In that case the open source Bancor DEX contract's liquidity pools can be used as relays (this is actually the most common way to use these contracts). As such a CIC creator or anyone holding a CIC (or any ERC 20 token) can choose to create a relay or liquidity pool (as shown abovce) to any other token on the network, like Sarafu or another CIC (similar to Uniswap but with the ability to create variable strength bonding curves between pooled tokens). With a liquidity pool anyone can choose to create liquidity (conversion to other tokens) - but with an intrinsic reserve (as we used to have) only the token creator can decide and generally that means 100% of our token supply will be liquid in that one way chosen upon deployment.
A network token like Sarafu can still be used to connect to many different tokens - but it isn't needed upon CIC contract deployment. Below shows how Sarafu itself is issued as a kind of basic income token and also serves as a bootstrap network token.
Hence a chama (women's group) or even a restaurant can create a CIC as a voucher for their future production of goods and services with proof of redemption commitment in physical contract with local authorities - then choose to take a limited amount of their CIC supply and place it in a liquidity pool along with Sarafu and/or some other token(s) such as ETH. This gives the CIC issuer the ability to choose if, when and how much they want to connect to other tokens or a whole network of tokens.
Given public infrastructure, this means we have a way of creating a currency as claims against redemption in goods and services and on-board those tokens when their community wants to into a connected network of Community Inclusion Currencies.

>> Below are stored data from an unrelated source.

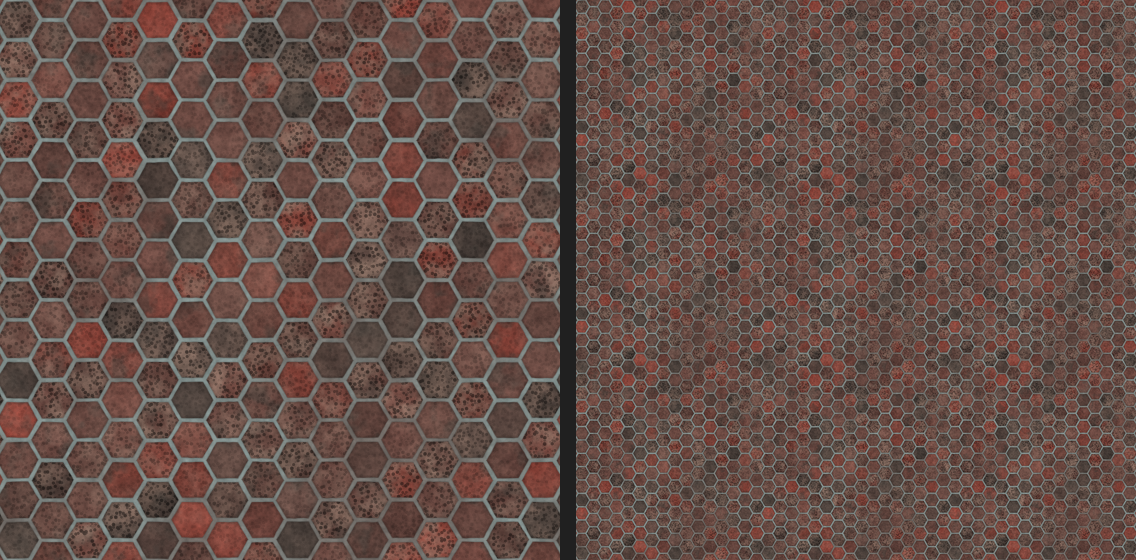
Left: one tile. Right: repeated 3 by 3.
Reproduce this texture procedurally as a Shadertoy shader.

```glsl
// Worn terracotta hexagon paving with pale grey-teal grout, 16 columns by 14 rows.
// Two interleaved lattices give the nearest tile; wrapping value noise and
// cellular specks age each tile separately, and all periods are whole numbers.
#define GRID vec2(8.0, 14.0)   // column pairs across, rows up
#define GROUT 0.0037           // half width of the joints
#define JITTER 0.0011          // shift and size variation of tiles
#define TILT 0.05              // rotation variation of tiles
#define SPECKS 150.0           // speck cells across the canvas
#define BROWN vec3(0.405, 0.275, 0.247)
#define RED vec3(0.54, 0.255, 0.215)
#define CHARCOAL vec3(0.275, 0.255, 0.235)
#define DUST vec3(0.485, 0.395, 0.350)
#define GROUT_DIRTY vec3(0.46, 0.435, 0.415)
#define GROUT_TEAL vec3(0.53, 0.585, 0.575)

vec3 hash3(vec2 p) {
    vec3 q = fract(vec3(p.xyx) * vec3(0.1031, 0.1030, 0.0973));
    q += dot(q, q.yxz + 33.33);
    return fract((q.xxy + q.yzz) * q.zyx);
}

// Value noise over the unit square, repeating after n cells
float noise(vec2 p, float n) {
    vec2 cell = floor(p * n), f = fract(p * n);
    f = f * f * (3.0 - 2.0 * f);
    vec2 a = mod(cell, n) + n, b = mod(cell + 1.0, n) + n;
    return mix(mix(hash3(a).x, hash3(vec2(b.x, a.y)).x, f.x),
               mix(hash3(vec2(a.x, b.y)).x, hash3(b).x, f.x), f.y);
}

float fbm(vec2 p, float n) {
    float sum = 0.0, amp = 0.5;
    for (int i = 0; i < 4; i++) {
        sum += amp * noise(p, n);
        n *= 2.0;
        amp *= 0.55;
    }
    return sum / 1.01;
}

// Cellular specks of random size and strength
float specks(vec2 p) {
    p *= SPECKS;
    vec2 cell = floor(p);
    float dark = 0.0;
    for (int y = -1; y <= 1; y++)
    for (int x = -1; x <= 1; x++) {
        vec2 c = cell + vec2(x, y);
        vec3 h = hash3(mod(c, SPECKS) + 7.0);
        float r = 0.25 + 0.45 * h.z;
        float d = length(c + h.xy - p);
        dark = max(dark, (1.0 - smoothstep(r * 0.4, r, d)) * h.z);
    }
    return dark;
}

// Nearest tile: offset from its centre in xy, wrapped identity in zw
vec4 nearestTile(vec2 p) {
    vec2 q = p * GRID;
    vec2 evenC = floor(q) + vec2(0.25, 0.5);
    evenC.x = floor(q.x + 0.25) + 0.25;
    vec2 oddC = floor(q + vec2(-0.25, 0.5)) + vec2(0.75, 0.0);
    vec2 a = (q - evenC) / GRID, b = (q - oddC) / GRID;
    bool useEven = dot(a, a) < dot(b, b);
    vec2 centre = useEven ? evenC : oddC;
    return vec4(useEven ? a : b, mod(centre, GRID) * 4.0);
}

// Signed distance to a flat-topped hexagon filling one lattice cell
float hexagon(vec2 p) {
    p = abs(p);
    vec2 toNeighbour = 0.5 / GRID;
    float side = dot(p, normalize(toNeighbour)) - 0.5 * length(toNeighbour);
    float top = p.y - toNeighbour.y;
    float k = 0.0015, h = max(k - abs(side - top), 0.0);
    return max(side, top) + h * h / (4.0 * k);
}

void mainImage(out vec4 fragColor, in vec2 fragCoord) {
    vec2 p = fragCoord / iResolution.xy;
    float px = 1.0 / iResolution.y;

    // Tile shape with small shifts, tilts and ragged edges
    vec4 tile = nearestTile(p);
    vec3 h = hash3(tile.zw + 3.0), g = hash3(tile.zw + 91.0);
    float tilt = (g.z - 0.5) * TILT;
    vec2 local = mat2(cos(tilt), sin(tilt), -sin(tilt), cos(tilt)) * tile.xy;
    float d = hexagon(local + (g.xy - 0.5) * JITTER) + GROUT;
    d += (h.x - 0.5) * JITTER + (noise(p, 120.0) - 0.5) * 0.0009;

    // Noise layers: canvas-wide weathering and per-tile mottling
    vec2 tileUV = p + h.xy;
    float weather = fbm(p, 5.0);
    float mottle = fbm(tileUV, 36.0);
    float stain = fbm(tileUV + g.yz, 22.0);
    float grain = fbm(tileUV, 128.0);

    // Fired clay: brown to red or charcoal, with dusty patches and specks
    float dusty = smoothstep(0.15, 0.95, h.z);
    vec3 clay = mix(BROWN, RED, smoothstep(0.45, 1.0, h.x) * (0.5 + stain));
    clay = mix(clay, CHARCOAL, smoothstep(0.70, 0.95, h.y) * 0.85);
    clay = mix(clay, CHARCOAL, 0.55 * smoothstep(0.52, 0.78, stain));
    float dust = (0.1 + 0.65 * dusty) * smoothstep(0.25, 0.75, mottle);
    clay = mix(clay, DUST, clamp(dust + 0.8 * (weather - 0.45), 0.0, 0.85));
    clay *= 0.91 + 0.18 * g.x + 0.36 * (grain - 0.5) + 0.3 * (mottle - 0.5);
    clay *= 1.0 - (0.12 + 0.38 * dusty) * specks(tileUV);
    clay *= 1.0 - 0.16 * smoothstep(-0.006, 0.0, d);

    // Grout: dirty grey turning teal in patches
    float teal = smoothstep(0.25, 0.7, fbm(p + 0.37, 7.0));
    vec3 grout = mix(GROUT_DIRTY, GROUT_TEAL, teal);
    grout *= 0.93 + 0.3 * (fbm(p, 90.0) - 0.4);
    grout *= 0.86 + 0.14 * smoothstep(0.0, 0.0025, d);

    float soft = max(0.75 * px, 0.0007);
    fragColor = vec4(mix(clay, grout, smoothstep(-soft, soft, d)), 1.0);
}
```
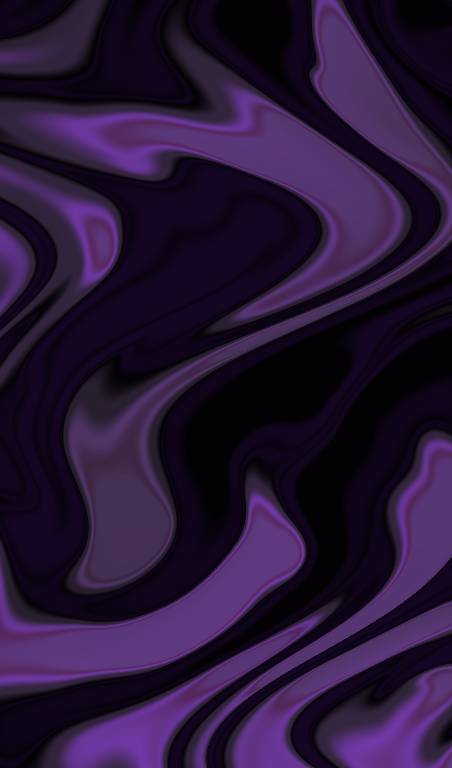
Reproduce this background procedurally as a WebGL 1 fragment shader.

```glsl
precision highp float;
// Dark liquid marble: glowing violet streams folded through black ink.

uniform vec2 u_resolution;

const vec3 BLACK = vec3(0.01, 0.004, 0.012);
const vec3 INK = vec3(0.078, 0.02, 0.135);
const vec3 SMOKE = vec3(0.195, 0.14, 0.235);
const vec3 VIOLET = vec3(0.415, 0.21, 0.61);
const vec3 PLUM = vec3(0.33, 0.155, 0.37);
const vec3 LILAC = vec3(0.355, 0.215, 0.48);

float hash(vec2 cell) {
  return fract(sin(dot(cell, vec2(127.1, 311.7))) * 43758.5453);
}

float noise(vec2 p) {
  vec2 cell = floor(p);
  vec2 f = fract(p);
  vec2 w = f * f * f * (f * (f * 6.0 - 15.0) + 10.0);
  float low = mix(hash(cell), hash(cell + vec2(1.0, 0.0)), w.x);
  float high = mix(hash(cell + vec2(0.0, 1.0)), hash(cell + vec2(1.0, 1.0)), w.x);
  return mix(low, high, w.y);
}

// Stream function of the flow: broad swirls plus slight smaller folds
float stream(vec2 p) {
  vec2 turned = mat2(0.8, 0.6, -0.6, 0.8) * p;
  return noise(turned * 1.9 + 3.7) + 0.12 * noise(p * 3.4 + 11.2);
}

// Divergence-free velocity, perpendicular to the stream gradient
vec2 swirl(vec2 p, float eps) {
  float here = stream(p);
  float dx = stream(p + vec2(eps, 0.0)) - here;
  float dy = stream(p + vec2(0.0, eps)) - here;
  return vec2(dy, -dx) / eps;
}

// Carry a point along the flow
vec2 advect(vec2 p, float stepSize) {
  for (int i = 0; i < 24; i++) {
    p += stepSize * swirl(p, 0.01);
  }
  return p;
}

// Bend upright streams into an S that sways from side to side
vec2 meander(vec2 p, float sway) {
  return p + vec2(sway * cos(8.4 * (p.y - 0.8)), 0.0);
}

// Broad crossing waves, from 0 to 1
float paintHeight(vec2 p) {
  float across = sin(dot(p, vec2(9.5, -5.0)) + 0.6);
  float along = sin(dot(p, vec2(4.0, 7.0)) + 1.9);
  return 0.5 + 0.25 * (across + along);
}

// Soft-edged band around a centre value
float band(float x, float centre, float halfWidth) {
  return 1.0 - smoothstep(0.25 * halfWidth, halfWidth, abs(x - centre));
}

// Dark fluid with a faint wide tint and a thin echo of the bright edge
vec3 darkFluid(float height, float tint) {
  float wide = band(height, 0.36, 0.17) * mix(0.6, 1.2, tint);
  float pool = (1.0 - smoothstep(0.1, 0.3, height)) * smoothstep(0.35, 0.6, tint);
  float echo = 0.6 * band(height, 0.5, 0.025);
  return mix(BLACK, INK, clamp(wide + pool + echo, 0.0, 1.0));
}

// Bright fluid: smoky edge, violet rim, plum fringe, lilac body
vec3 brightFluid(vec3 base, float depth) {
  vec3 colour = mix(base, SMOKE, smoothstep(0.0, 0.38, depth));
  colour = mix(colour, VIOLET, smoothstep(0.5, 1.05, depth));
  colour = mix(colour, PLUM, smoothstep(1.05, 1.5, depth));
  return mix(colour, LILAC, smoothstep(1.45, 2.0, depth));
}

void main() {
  vec2 p = gl_FragCoord.xy / u_resolution.x;
  vec2 q = advect(meander(p, 0.13), 0.02);

  float height = paintHeight(q);
  float softness = mix(0.06, 0.4, smoothstep(0.2, 0.8, noise(p * 2.6 + 21.0)));
  float depth = (height - 0.515) / softness;

  vec3 colour = darkFluid(height, noise(q * 2.4 + 8.0));
  colour = brightFluid(colour, depth);

  // Smoke drifting over parts of the bright streams
  float haze = smoothstep(0.6, 0.85, noise(q * 1.9 + 31.0)) * smoothstep(0.0, 0.5, depth);
  float light = dot(colour, vec3(0.3, 0.5, 0.2));
  colour = mix(colour, light * vec3(0.64, 0.55, 0.70), 0.6 * haze);

  // Gentle sheen following the flow
  colour *= 0.94 + 0.12 * noise(q * 4.0 + 5.0);

  gl_FragColor = vec4(colour, 1.0);
}
```
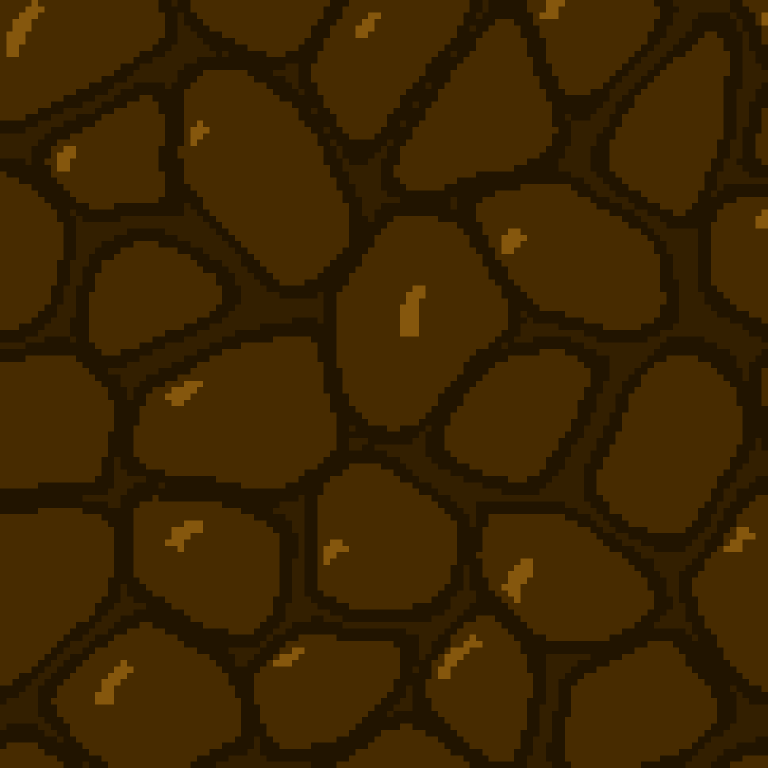
Give the GLSL for this texture, as a WebGL 1 fragment shader.

```glsl
precision highp float;
// Pixelated wall of rounded brown stones with dark outlines, earth gaps and small glints.

#define PIXELS 121.0            // blocks per canvas height
#define STONES vec2(4.0, 5.5)   // stones across and up
#define JITTER 0.72             // scatter of stone centres
#define ROUNDING 0.016          // softness of stone corners
#define GAP_MIN 0.008           // half gap between touching stones
#define GAP_VARY 0.021          // extra half gap between loose stones
#define OUTLINE 0.0168          // outline width
#define GLINT_RADIUS 0.056      // distance of glint from stone centre
#define GLINT_WIDTH 0.017

const vec3 STONE = vec3(0.28, 0.17, 0.0);
const vec3 EDGE = vec3(0.13, 0.08, 0.0);
const vec3 EARTH = vec3(0.20, 0.12, 0.0);
const vec3 GLINT = vec3(0.52, 0.34, 0.05);

uniform vec2 u_resolution;

float hash(vec2 p) {
  vec3 q = fract(vec3(p.xyx) * 0.1031 + 0.37);
  q += dot(q, q.yzx + 33.33);
  return fract((q.x + q.y) * q.z);
}

// Stone centre in canvas units; odd rows are shifted by half a stone.
vec2 stoneCentre(vec2 cell) {
  vec2 scatter = vec2(hash(cell + 7.3), hash(cell + 41.9)) - 0.5;
  float stagger = 0.5 * mod(cell.y, 2.0);
  return (cell + 0.5 + JITTER * scatter + vec2(stagger, 0.0)) / STONES;
}

// Layered sines bend the straight cell borders.
vec2 warp(vec2 p) {
  p += 0.012 * sin(p.yx * vec2(17.0, 14.0) + vec2(0.6, 2.1));
  return p + 0.0035 * sin(p.yx * vec2(49.0, 57.0) + vec2(1.7, 0.4));
}

vec3 wall(vec2 uv) {
  vec2 p = warp(uv);
  vec2 base = floor(p * STONES);

  // Nearest stone
  vec2 home = base;
  vec2 toHome = vec2(9.0);
  for (int y = -2; y <= 2; y++) {
    for (int x = -2; x <= 2; x++) {
      vec2 cell = base + vec2(float(x), float(y));
      vec2 r = stoneCentre(cell) - p;
      if (dot(r, r) < dot(toHome, toHome)) {
        toHome = r;
        home = cell;
      }
    }
  }

  // Smooth minimum of border distances, each border with its own gap
  float sum = 0.0;
  for (int y = -2; y <= 2; y++) {
    for (int x = -2; x <= 2; x++) {
      vec2 cell = home + vec2(float(x), float(y));
      if (x != 0 || y != 0) {
        vec2 r = stoneCentre(cell) - p;
        float border = dot(0.5 * (toHome + r), normalize(r - toHome));
        float loose = hash(home + cell + 90.5);
        float gap = GAP_MIN + GAP_VARY * loose * loose;
        sum += exp((gap - border) / ROUNDING);
      }
    }
  }
  float inside = -ROUNDING * log(sum);

  // Glint: short arc at the upper left of the stone
  vec2 local = -toHome / vec2(1.25, 1.0);
  float aim = 2.6 + 0.6 * (hash(home + 13.1) - 0.5);
  float halfArc = mix(0.15, 0.68, hash(home + 27.7));
  float offAim = abs(atan(local.y, local.x + 1e-5) - aim);
  offAim = min(offAim, 6.28319 - offAim);
  bool onArc = abs(length(local) - GLINT_RADIUS) < 0.5 * GLINT_WIDTH;

  if (inside < -OUTLINE) return EARTH;
  if (inside < 0.0) return EDGE;
  if (onArc && offAim < halfArc && inside > 0.009) return GLINT;
  return STONE;
}

void main() {
  // Four samples per pixel soften the block edges
  vec3 color = vec3(0.0);
  for (int y = 0; y < 2; y++) {
    for (int x = 0; x < 2; x++) {
      vec2 offset = 0.5 * vec2(float(x), float(y)) - 0.25;
      vec2 uv = (gl_FragCoord.xy + offset) / u_resolution.y;
      color += 0.25 * wall((floor(uv * PIXELS) + 0.5) / PIXELS);
    }
  }
  gl_FragColor = vec4(color, 1.0);
}
```
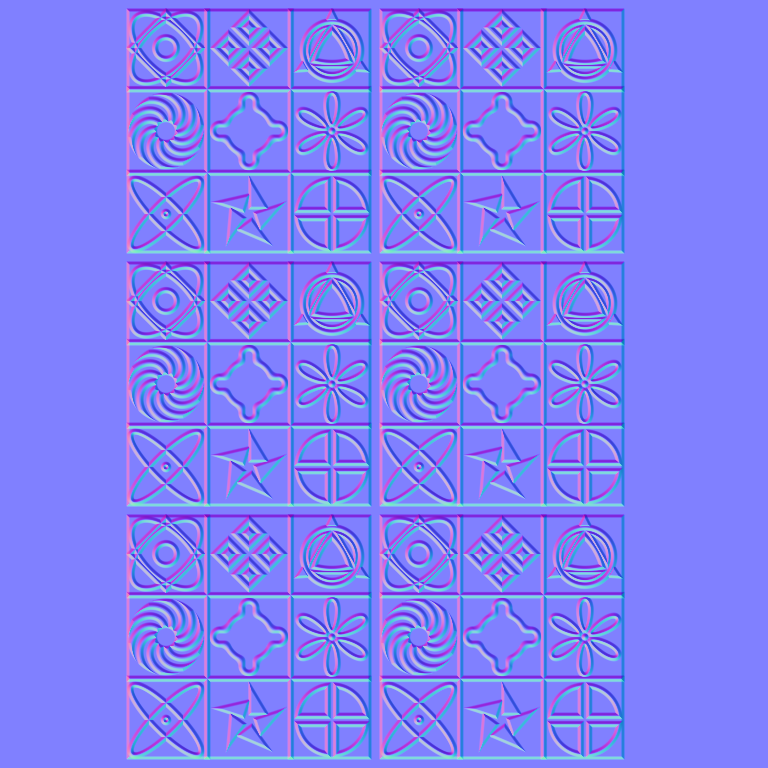
Reproduce this texture map procedurally as a WebGL 2 fragment shader.

```glsl
#version 300 es
precision highp float;

uniform vec2 u_resolution;
out vec4 fragColor;

const float TAU = 6.2831853;

mat2 rotation(float angle) {
    float c = cos(angle), s = sin(angle);
    return mat2(c, s, -s, c);
}

// Fold n equal sectors onto the one around +x, the first pointing up
vec2 foldSectors(vec2 p, float n) {
    float step_ = TAU / n;
    float a = atan(p.y, p.x) - TAU * 0.25;
    a -= step_ * round(a / step_);
    return length(p) * vec2(cos(a), sin(a));
}

float ellipse(vec2 p, vec2 radii) {
    float k = length(p / radii);
    return k * (k - 1.0) / max(length(p / (radii * radii)), 1e-4);
}

float outline(float d, float halfWidth) {
    return abs(d) - halfWidth;
}

float crossedEllipses(vec2 p, vec2 radii) {
    vec2 r = rotation(TAU / 8.0) * p;
    return min(outline(ellipse(r, radii), 0.02), outline(ellipse(r.yx, radii), 0.02));
}

float knot(vec2 p) {
    float diamond = (abs(p.x) + abs(p.y) - 0.43) * 0.7071;
    float d = min(crossedEllipses(p, vec2(0.52, 0.27)), outline(diamond, 0.02));
    return min(d, outline(length(p) - 0.13, 0.02));
}

float fourSquares(vec2 p) {
    vec2 r = abs(abs(rotation(TAU / 8.0) * p) - 0.175);
    float square = max(r.x, r.y);
    return min(max(square - 0.14, 0.085 - square), square - 0.045);
}

float triadRing(vec2 p) {
    p.y += 0.03;
    vec2 tip = foldSectors(p, 3.0);
    vec2 side = foldSectors(-p, 3.0);
    float radius = length(p);
    float triangle = length(side - vec2(-0.62, 0.0)) - 0.77;
    float d = min(outline(radius - 0.35, 0.022), max(outline(triangle, 0.02), radius - 0.3));
    float lens = max(radius - 0.285, 0.19 - side.x);
    float knob = max(abs(tip.y) + 0.5 * tip.x - 0.25, 0.36 - tip.x);
    return min(d, min(outline(lens, 0.012), knob));
}

float swirl(vec2 p) {
    float r = length(p);
    float twist = 6.4 * r * r;
    vec2 arm = foldSectors(rotation(-twist) * p, 10.0);
    float across = abs(arm.y) / sqrt(1.0 + 4.0 * twist * twist);
    return max(across - 0.026, abs(r - 0.285) - 0.16);
}

float lobedFrame(vec2 p) {
    vec2 arm = foldSectors(p, 4.0);
    float lobe = length(vec2(max(arm.x - 0.35, 0.0), arm.y)) - 0.085;
    float body = length(p) - 0.28;
    float blend = max(0.06 - abs(lobe - body), 0.0);
    return outline(min(lobe, body) - blend * blend / 0.24, 0.024);
}

float flower(vec2 p) {
    vec2 petal = foldSectors(p, 6.0) - vec2(0.27, 0.0);
    float taper = 0.068 + 0.09 * clamp(petal.x, -0.2, 0.2);
    return min(outline(ellipse(petal, vec2(0.19, taper)), 0.017), length(p) - 0.025);
}

float pinwheel(vec2 p) {
    float d = 1.0;
    for (int i = 0; i < 5; i++) {
        float blade = max(0.01 - p.x, 0.07 - p.y);
        d = min(d, max(blade, dot(p, vec2(0.857, 0.514)) - 0.225));
        p = rotation(TAU / 5.0) * p;
    }
    return d;
}

float quarteredDisc(vec2 p) {
    float bars = 0.05 - min(abs(p.x), abs(p.y));
    return outline(max(length(p) - 0.415, bars), 0.02);
}

float motif(vec2 p, int index) {
    if (index == 0) return knot(p);
    if (index == 1) return fourSquares(p);
    if (index == 2) return triadRing(p);
    if (index == 3) return swirl(p);
    if (index == 4) return lobedFrame(p);
    if (index == 5) return flower(p);
    if (index == 6) return min(crossedEllipses(p, vec2(0.58, 0.15)), outline(length(p) - 0.03, 0.015));
    if (index == 7) return pinwheel(p);
    return quarteredDisc(p);
}

// Relief of one block of three by three panels, one unit per panel
float relief(vec2 q) {
    float block = max(abs(q.x), abs(q.y)) - 1.458;
    vec2 cell = clamp(round(q), -1.0, 1.0);
    vec2 seam = abs(abs(q) - 0.503);
    float carved = min(motif(q - cell, int(cell.x + 4.0 - 3.0 * cell.y)), min(seam.x, seam.y) - 0.02);
    return 0.032 * (smoothstep(-0.022, 0.022, block) + smoothstep(-0.022, 0.022, max(carved, block)));
}

void main() {
    vec2 uv = gl_FragCoord.xy / u_resolution;
    vec2 block = (uv - vec2(0.1595, 0.0059)) / 0.3294;
    vec2 q = (fract(block) - 0.5) * 3.048;

    // Slope to tangent-space normal
    vec2 e = vec2(0.007, 0.0);
    vec2 slope = vec2(relief(q + e) - relief(q - e), relief(q + e.yx) - relief(q - e.yx)) / (2.0 * e.x);
    bool inside = block.x > 0.0 && block.x < 2.0 && block.y > 0.0 && block.y < 3.0;
    vec3 normal = normalize(vec3(inside ? -slope : vec2(0.0), 1.0));
    fragColor = vec4(normal * 0.5 + 0.5, 1.0);
}
```
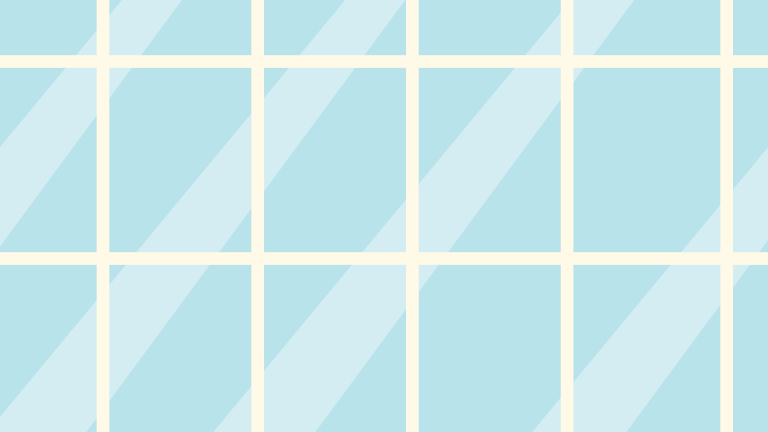
Give the GLSL for this pattern, as a Shadertoy shader.

```glsl
// A window wall: pale blue panes behind a cream frame, crossed by slanted glints.
// The frame is a repeated line distance in x and y; each glint is the
// overlap of two half planes with slightly different slopes.

// Coverage of a signed distance (positive inside), softened over one pixel.
float coverage(float dist) {
    return clamp(0.5 + dist * iResolution.y, 0.0, 1.0);
}

// Distance to the nearest of evenly spaced lines, one of them at 'start'.
float lineDistance(float pos, float start, float spacing) {
    return abs(fract((pos - start) / spacing + 0.5) - 0.5) * spacing;
}

// A band that widens downwards; 'edges' holds its left and right x at the top.
float glint(vec2 p, vec2 edges) {
    float drop = 1.0 - p.y;
    float left = (p.x - edges.x + 0.828 * drop) / length(vec2(1.0, 0.828));
    float right = (edges.y - 0.738 * drop - p.x) / length(vec2(1.0, 0.738));
    return coverage(min(left, right));
}

// Cream bars; the rightmost upright sits a little further out.
float windowFrame(vec2 p) {
    float x = p.x - 0.0113 * step(1.5, p.x);
    float upright = lineDistance(x, 0.2384, 0.3581);
    float rail = lineDistance(p.y, 0.4016, 0.456);
    return coverage(0.0147 - min(upright, rail));
}

void mainImage(out vec4 fragColor, in vec2 fragCoord) {
    vec2 p = fragCoord / iResolution.y;

    // Glints on the glass
    vec2 glintEdges[4] = vec2[4](
        vec2(0.282, 0.421), vec2(0.799, 0.938),
        vec2(1.322, 1.468), vec2(2.060, 2.188));
    float shine = 0.0;
    for (int i = 0; i < 4; i++) {
        shine = max(shine, glint(p, glintEdges[i]));
    }
    vec3 color = mix(vec3(0.72, 0.89, 0.922), vec3(0.83, 0.93, 0.95), shine);

    // Frame on top
    color = mix(color, vec3(1.0, 0.976, 0.91), windowFrame(p));
    fragColor = vec4(color, 1.0);
}
```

These CIC holding users in such networks can provide proof of identity and various SDG impacts to direct humanitarian aid as below.
Note that this network topology potentially gives humanitarian organizations the ability to directly create and support liquidity pools as well - creating limited conduits for exchange between aid funds (used to purchase ETH for instance) and CICs..
While our work is focused on specific use cases of this technology in vulnerable populations, Grassroots Economics is a non-profit foundation seeking to connect organizations and groups to the ability to create and manage their own medium of exchange with the option of joining into larger networks to create communities of currencies. All our systems are built on an open source tech stack with interchangeable blockchains, modules and interfaces. We hope this open software design paired with the power of DEX liquidity pools are the building blocks of an emergent decentralized economy.
We hope this open software design paired with the power of DEX liquidity pools are the building blocks of an emergent decentralized economy.